When the sob sister of The Call is told to go out and cover the Call Athletic Union dance and bring back an impressionistic description of Benny Leonard and Al McCoy, she necessarily wonders what the taciturn city editor wants. After pondering deeply for some half hour, she concludes that she must go and gaze—perhaps talk to a couple of burly brutes who have flung reputation to the winds and who have broken their old mothers’ hearts, and then come back to the office and write a highly moral tale to warn all youngsters with pugilistic leaning to desist.
Getting to the hall where the dance is, she hunts vainly around for a sweatered individual with a protruding jaw. During the vain search the band strikes up “The Star-Spangled Banner” and two prize fighters enter.
“Now for my impressionistic description.” And the interview was on.
Benny Leonard, the world’s greatest lightweight, is of medium height, well-groomed and a gentleman. He does not say, “Pleased tuh meet chah. Dis ain’t de foist ‘ime I was interviewed.”
“As soon as I get out of the ring,” said Mr. Leonard, “I try to do my best to refute that idea of what a fighter is. My mother did not much want me to go into the game, but I was crazy about it. For her sake, I wear good clothes, study and try to be all that she wants me to be. I wish that you would write this interview all about her. I’d like to have everybody know just wha’ a wonderful mother she always has been to me. She’s made me whatever I am. And it’s been for her sake mostly that I made good, so that I could give her nice home and a little car and all the money she wants.”
And when you consider that Benny Leonard, beginning as a printer’s apprentice at $4 a week, now has an income of $50,000 a year, it can be seen that he has attained his wish.
“But I’m crazy about the game.

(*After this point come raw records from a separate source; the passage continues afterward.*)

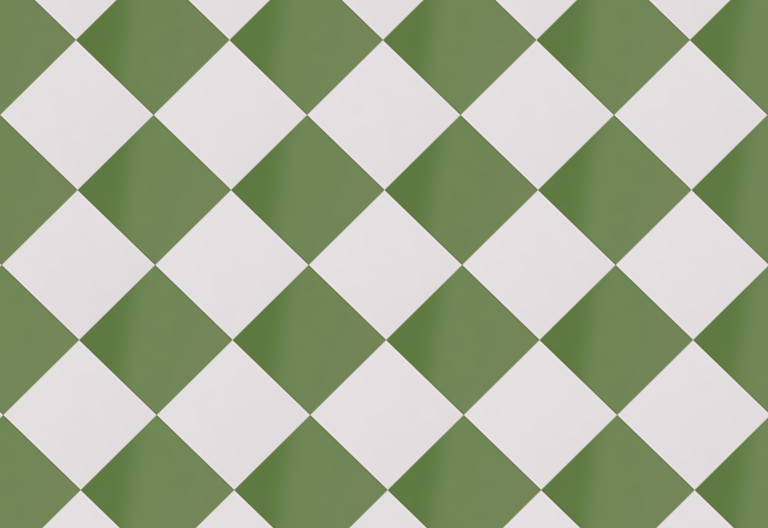
Give the GLSL for this pattern, as a WebGL 2 fragment shader.

```glsl
#version 300 es
precision highp float;
// Checkerboard of glazed tiles set on their corners, sage green and pale grey.
// A slightly sheared lattice gives each diamond by its taxicab distance; the
// glaze is a soft gradient per tile, with thin shadowed joints on one diagonal.

#define PITCH vec2(0.2907, 0.2841)   // lattice step, in canvas heights
#define ORIGIN vec2(0.1455, 0.7822)  // centre of one pale tile
#define SHEAR 0.0105                 // sideways drift per unit of height
#define JOINT 0.0013                 // half width of the joint line
#define VARIATION 0.006              // brightness change between tiles
#define PALE vec3(0.890, 0.870, 0.878)
#define GREEN vec3(0.436, 0.527, 0.335)
#define OLIVE vec3(0.455, 0.525, 0.345)
#define DEEP vec3(0.368, 0.475, 0.255)
#define JOINT_COLOR vec3(0.40, 0.39, 0.25)

uniform vec2 u_resolution;
out vec4 fragColor;

float hash(vec2 cell) {
    return fract(sin(dot(cell, vec2(127.1, 311.7))) * 4375.85);
}

// Very faint unevenness of the glaze
float ripple(vec2 p) {
    return sin(p.x * 61.0 + 2.0 * sin(p.y * 37.0)) * sin(p.y * 53.0 + p.x * 19.0);
}

// Deep at the left corner, clear in the middle, olive to the lower right
vec3 greenGlaze(vec2 g) {
    float sheen = smoothstep(-0.30, -0.09, g.x - 0.15 * g.y);
    float warm = smoothstep(0.0, 0.4, g.x - 0.4 * g.y);
    return mix(DEEP, mix(GREEN, OLIVE, warm), sheen);
}

vec3 paleGlaze(vec2 w) {
    return PALE + vec3(0.012, 0.014, 0.012) * (w.y - w.x);
}

void main() {
    vec2 p = gl_FragCoord.xy / u_resolution.y;
    float pixel = 1.0 / u_resolution.y;

    // Lattice: pale tiles at whole numbers, green tiles at the halves
    vec2 q = p - ORIGIN;
    q.x += SHEAR * q.y;
    q /= PITCH;
    vec2 paleCell = floor(q + 0.5);
    vec2 greenCell = floor(q);
    vec2 w = q - paleCell;
    vec2 g = q - greenCell - 0.5;

    // Signed distance to the tile edge, positive inside green
    float edge = (0.5 - abs(g.x) - abs(g.y)) / length(1.0 / PITCH);

    // Tile faces
    vec3 green = greenGlaze(g) + VARIATION * (hash(greenCell) - 0.5);
    vec3 pale = paleGlaze(w) + VARIATION * (hash(paleCell + 41.0) - 0.5);
    vec3 color = mix(pale, green, smoothstep(-pixel, pixel, edge));
    color += 0.002 * ripple(p);

    // Shadowed joint and pale lip on the falling diagonals
    float falling = step(0.0, g.x * g.y);
    float line = 1.0 - smoothstep(0.0, JOINT + 0.5 * pixel, abs(edge - JOINT));
    float lip = 1.0 - smoothstep(0.0, JOINT + pixel, abs(edge + 2.0 * JOINT));
    color = mix(color, JOINT_COLOR, 0.5 * falling * line);
    color += 0.02 * falling * lip;

    fragColor = vec4(color, 1.0);
}
```
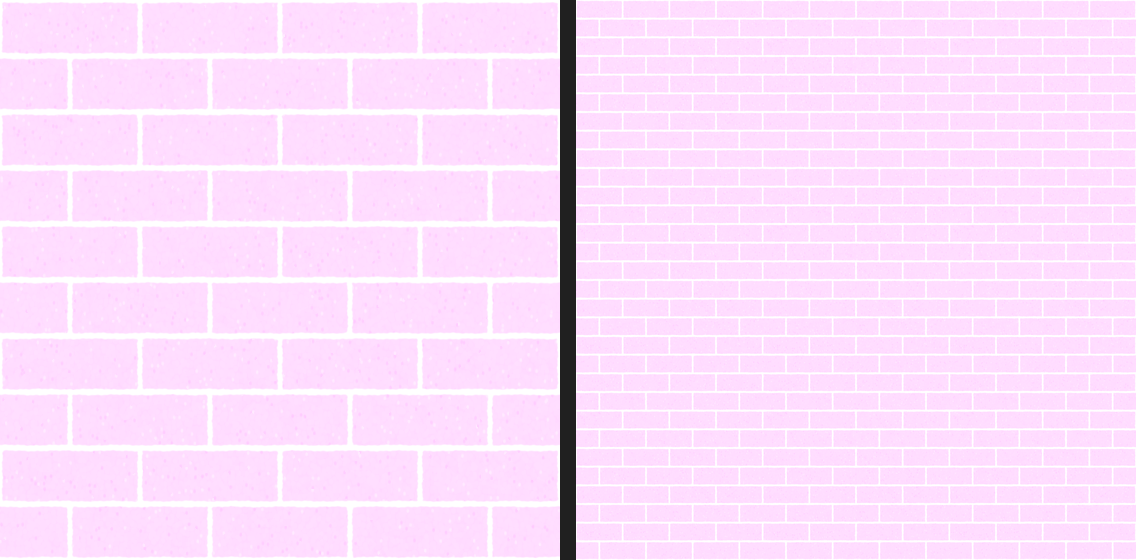
Left, the tile; right, the same tile 3 across and 3 down.
Reproduce this pattern procedurally as a WebGL 1 fragment shader.

```glsl
precision highp float;
// Pale pink running-bond brick wall with white mortar, wavy edges and fine pitted grain.

uniform vec2 u_resolution;

const float TAU = 6.2831853;

vec2 hash2(vec2 p) {
    vec3 q = fract(p.xyx * vec3(0.1031, 0.1030, 0.0973));
    q += dot(q, q.yzx + 33.33);
    return fract((q.xx + q.yz) * q.zy);
}

// Wrapping cellular noise: distance to the nearest point, and that point's random id.
vec2 cellular(vec2 uv, vec2 cells) {
    vec2 p = uv * cells;
    vec2 base = floor(p);
    vec2 nearest = vec2(9.0, 0.0);
    for (int j = -1; j <= 1; j++) {
        for (int i = -1; i <= 1; i++) {
            vec2 cell = base + vec2(float(i), float(j));
            vec2 wrapped = mod(cell, cells);
            float d = length(cell + hash2(wrapped + 7.0) - p);
            if (d < nearest.x) nearest = vec2(d, hash2(wrapped + 191.0).x);
        }
    }
    return nearest;
}

// Small wobble of the outline, with a different phase for each brick.
vec2 edgeWobble(vec2 uv, vec2 phase) {
    vec2 t = uv.yx * TAU;
    return 0.0006 * sin(t * vec2(23.0, 11.0) + phase * TAU)
         + 0.0004 * sin(t * vec2(61.0, 37.0) + phase.yx * 19.0)
         + 0.0003 * sin(t * vec2(127.0, 89.0) + phase * 31.0);
}

float roundedBox(vec2 p, vec2 halfSize, float radius) {
    vec2 q = abs(p) - halfSize + radius;
    return length(max(q, 0.0)) + min(max(q.x, q.y), 0.0) - radius;
}

// Green level of the brick face: soft mottling with sparse dark pits and light chips.
float brickGrain(vec2 uv) {
    vec2 patches = cellular(uv, vec2(44.0, 36.0));
    vec2 grain = cellular(uv, vec2(150.0, 120.0));
    vec2 pits = cellular(uv, vec2(120.0, 84.0));
    float level = 0.868 - 0.014 * smoothstep(0.45, 0.85, grain.x);
    level += 0.010 * (grain.y - 0.5) - 0.008 * smoothstep(0.6, 1.0, patches.y);
    float spot = 1.0 - smoothstep(0.1, 0.45, pits.x);
    level -= 0.055 * spot * step(0.91, pits.y);
    level += 0.050 * spot * step(pits.y, 0.08);
    return level;
}

void main() {
    vec2 uv = gl_FragCoord.xy / u_resolution;
    float pixel = 1.0 / min(u_resolution.x, u_resolution.y);

    // Four bricks across and ten courses, every other course shifted by half a brick.
    vec2 grid = uv * vec2(4.0, 10.0);
    grid.x += 0.5 * (1.0 - mod(floor(grid.y), 2.0));
    vec2 brickId = mod(floor(grid), vec2(4.0, 10.0));
    vec2 local = (fract(grid) - 0.5) / vec2(4.0, 10.0);

    // Brick outline
    local += edgeWobble(uv, hash2(brickId + 3.0));
    float d = roundedBox(local, vec2(0.1206, 0.0448), 0.003);
    float face = 1.0 - smoothstep(-pixel, pixel, d);

    // Pink face over white mortar
    vec3 brick = vec3(1.0, brickGrain(uv), 1.0);
    gl_FragColor = vec4(mix(vec3(1.0), brick, face), 1.0);
}
```
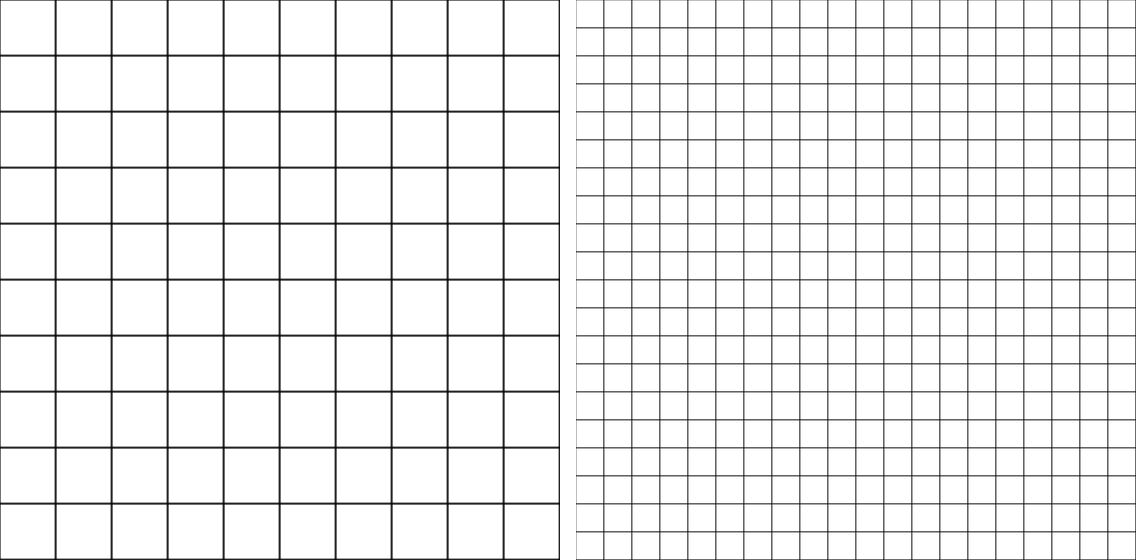
Left: one tile. Right: repeated 2 by 2.
This pattern is drawn by a WebGL 1 fragment shader. Its source:

```glsl
precision highp float;
// Plain square grid: thin soft black rules on white paper, ten cells each way.
// Each axis yields a line coverage from the distance to the nearest cell border;
// the two coverages multiply, so crossings come out darker than single rules.

uniform vec2 u_resolution;

const float CELLS = 10.0;            // whole number of cells per side, so it tiles
const float LINE_WIDTH = 0.0036;     // in canvas units
const float LINE_SOFTNESS = 0.0024;  // width of the edge ramp, in canvas units
const float LINE_OPACITY = 0.88;
const vec2 GRID_SHIFT = vec2(-0.0006, 0.0006); // rules sit slightly left and up
const vec3 PAPER = vec3(1.0);
const vec3 INK = vec3(0.0);

// Distance to the nearest cell border on each axis, in canvas units.
vec2 borderDistance(vec2 uv) {
  vec2 cell = fract(uv * CELLS);
  return min(cell, 1.0 - cell) / CELLS;
}

// Coverage of a soft rule, with a ramp never narrower than one pixel.
vec2 lineCoverage(vec2 dist, vec2 pixel) {
  vec2 ramp = max(vec2(LINE_SOFTNESS), pixel);
  return clamp(0.5 + (0.5 * LINE_WIDTH - dist) / ramp, 0.0, 1.0);
}

void main() {
  vec2 uv = gl_FragCoord.xy / u_resolution;
  vec2 dist = borderDistance(uv - GRID_SHIFT);
  vec2 coverage = LINE_OPACITY * lineCoverage(dist, 1.0 / u_resolution);

  // Overlay the vertical and horizontal rules.
  float paperLeft = (1.0 - coverage.x) * (1.0 - coverage.y);
  gl_FragColor = vec4(mix(INK, PAPER, paperLeft), 1.0);
}
```
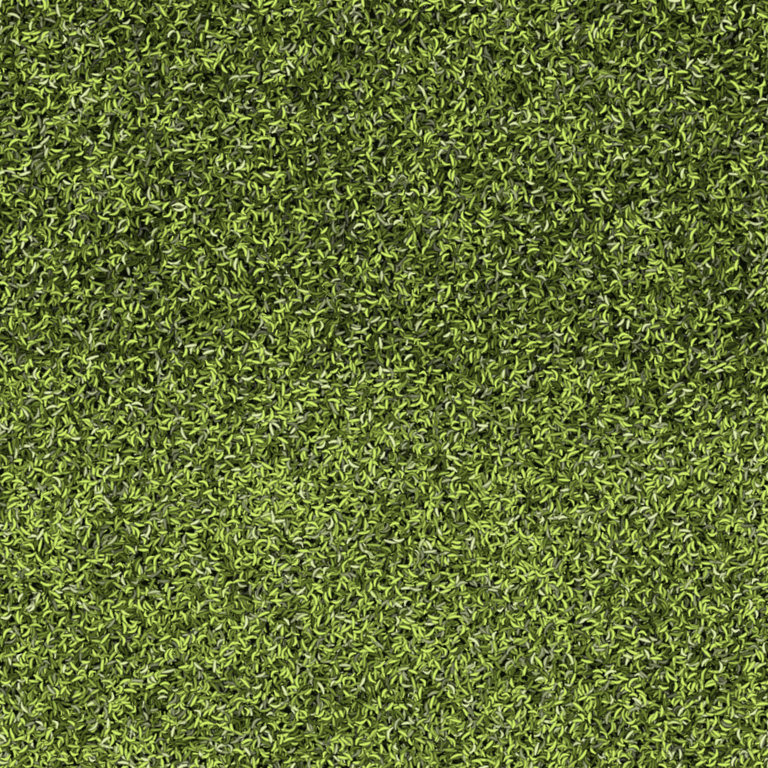
Write a WebGL 1 fragment shader that draws this texture.

```glsl
precision highp float;
uniform vec2 u_resolution;

const vec3 SOIL = vec3(0.05, 0.07, 0.025);
const vec3 LEAF = vec3(0.34, 0.41, 0.14);
const vec3 SUNLIT = vec3(0.74, 0.85, 0.37);
const vec3 DRY = vec3(0.84, 0.87, 0.70);

vec2 hash2(vec2 p) {
  vec3 q = fract(p.xyx * vec3(0.1031, 0.1030, 0.0973));
  q += dot(q, q.yzx + 33.33);
  return fract((q.xx + q.yz) * q.zy);
}

float gradientDot(vec2 cell, vec2 corner, vec2 f) {
  float a = 6.2832 * hash2(cell + corner + 7.0).x;
  return dot(vec2(cos(a), sin(a)), f - corner);
}

float gradientNoise(vec2 p) {
  vec2 i = floor(p), f = fract(p);
  vec2 u = f * f * f * (f * (f * 6.0 - 15.0) + 10.0);
  float low = mix(gradientDot(i, vec2(0, 0), f), gradientDot(i, vec2(1, 0), f), u.x);
  float high = mix(gradientDot(i, vec2(0, 1), f), gradientDot(i, vec2(1, 1), f), u.x);
  return mix(low, high, u.y);
}

// Signed distance to a thin bent blade, slightly tapered
float bladeDistance(vec2 p, float angle, float halfLength, float bend) {
  float c = cos(angle), s = sin(angle);
  vec2 q = vec2(c * p.x + s * p.y, c * p.y - s * p.x);
  float along = clamp(q.x / halfLength, -1.0, 1.0);
  q.y += bend * (along * along - 0.4);
  float halfWidth = 0.0020 * (1.0 - 0.35 * along * along);
  return length(vec2(max(abs(q.x) - halfLength, 0.0), q.y)) - halfWidth;
}

vec3 grassColour(float tone, float dryness) {
  vec3 green = mix(SOIL, LEAF, clamp(tone * 2.0, 0.0, 1.0));
  green = mix(green, SUNLIT, clamp(tone * 2.0 - 1.0, 0.0, 1.2));
  return mix(green, DRY * (0.25 + 0.75 * clamp(tone, 0.0, 1.1)), dryness);
}

void main() {
  vec2 uv = gl_FragCoord.xy / u_resolution.y;
  float soft = max(0.0017, 0.75 / u_resolution.y);
  const float CELL = 0.0108;

  // Broad light: a brighter lower half with gentle patches
  float light = 0.15 * (1.0 - smoothstep(0.42, 0.56, uv.y)) - 0.07;
  light += 0.12 * gradientNoise(uv * 4.0) + 0.07 * gradientNoise(uv * 13.0 + 20.0);
  float lean = 0.9 + 1.2 * gradientNoise(uv * 5.0 + 40.0);

  vec3 colour = SOIL;

  // Blades in layers, from the dark undergrowth up to the lit tips
  for (int layer = 0; layer < 5; layer++) {
    float level = float(layer);
    vec2 p = uv / CELL + level * vec2(17.37, 31.71);
    vec2 cell = floor(p);
    for (int y = -1; y <= 1; y++) {
      for (int x = -1; x <= 1; x++) {
        vec2 id = cell + vec2(float(x), float(y));
        vec2 place = hash2(id + 3.0 + 101.0 * level);
        vec2 shape = hash2(id + 211.0);
        vec2 tint = hash2(id + 457.0);

        float angle = lean + (shape.x - 0.5) * 2.8;
        float halfLength = mix(0.0040, 0.0076, shape.y);
        float bend = (tint.y - 0.5) * 0.006;
        float d = bladeDistance((p - id - place) * CELL, angle, halfLength, bend);

        // Soft shadow below, then the blade with a lighter spine
        colour *= 1.0 - 0.32 * (1.0 - smoothstep(-0.0005, 0.0033, d));
        float tone = 0.38 + 0.10 * level + light + (tint.x - 0.5) * 1.0;
        tone += 0.10 * (1.0 - smoothstep(-0.0020, 0.0, d));
        float dryness = 0.8 * smoothstep(0.78, 0.88, fract(place.x * 7.0 + tint.y));
        vec3 blade = grassColour(tone, dryness);
        colour = mix(colour, blade, 1.0 - smoothstep(-soft, soft, d));
      }
    }
  }

  gl_FragColor = vec4(colour, 1.0);
}
```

I clip out all the newspaper stories about the fights I’m in, and keep them in a scrap book. Then when I’m old, I can get it out and think what a good time I’ve had.
Al McCoy, on the contrary, does not like the work. “In three months,” he said, “I’m going to give it up. I’ve got a wife and champion baby, and a farm. So I want to settle down and be a farmer up in Maine. I’ve been wanting to do it for a long time, especially for the kid’s sake. She’s two and a half; her name’s Beatrice, and fighting the way I am, we have to move from one place to another, and I never see enough of her.
“And the, too, people are always judging you by your profession. They all think that you’re a regular abysmal brute—and really, I’m just as gentle as a lamb.
“Y’ever read Jack London’s “The Game?” Great, isn’t it? He knew the fighting game, all right. I’ve got all of his books at home, and in three months’ time, I’ll be sitting back and reading them. Too bad we lost him.”
These wisps of conversation, snatched between dances, give a poor idea of the two fighters. But they are men that the Socialist movement can be proud of. All the evening young fellows brought their blushing, curious girls up to shake hands with Benny or Al. All evening long they were pointed out and looked at, but they stood it bravely with an ease and courtesy that was natural, not forced. That last line sounds like Robert W. Champers’, but it’s straight stuff.
The dance was a great success. For a wonder, there was an orchestra without the predominating cornet. A protest is here made, and seconded by many Socialists who attend Saturday night dances, against the combination of piano, violin and cornet.
The floor was so crowded by 11 o’clock that one of the best dancers in the room slipped over some one’s foot and fell to the floor. It is comforting to those who slipped and sprawled many times to mention this little incident.
Between the dances the hall sounded as though there were a Harvard-Yale football game going on. The Young People’s Socialist League members from Newark made the most noise.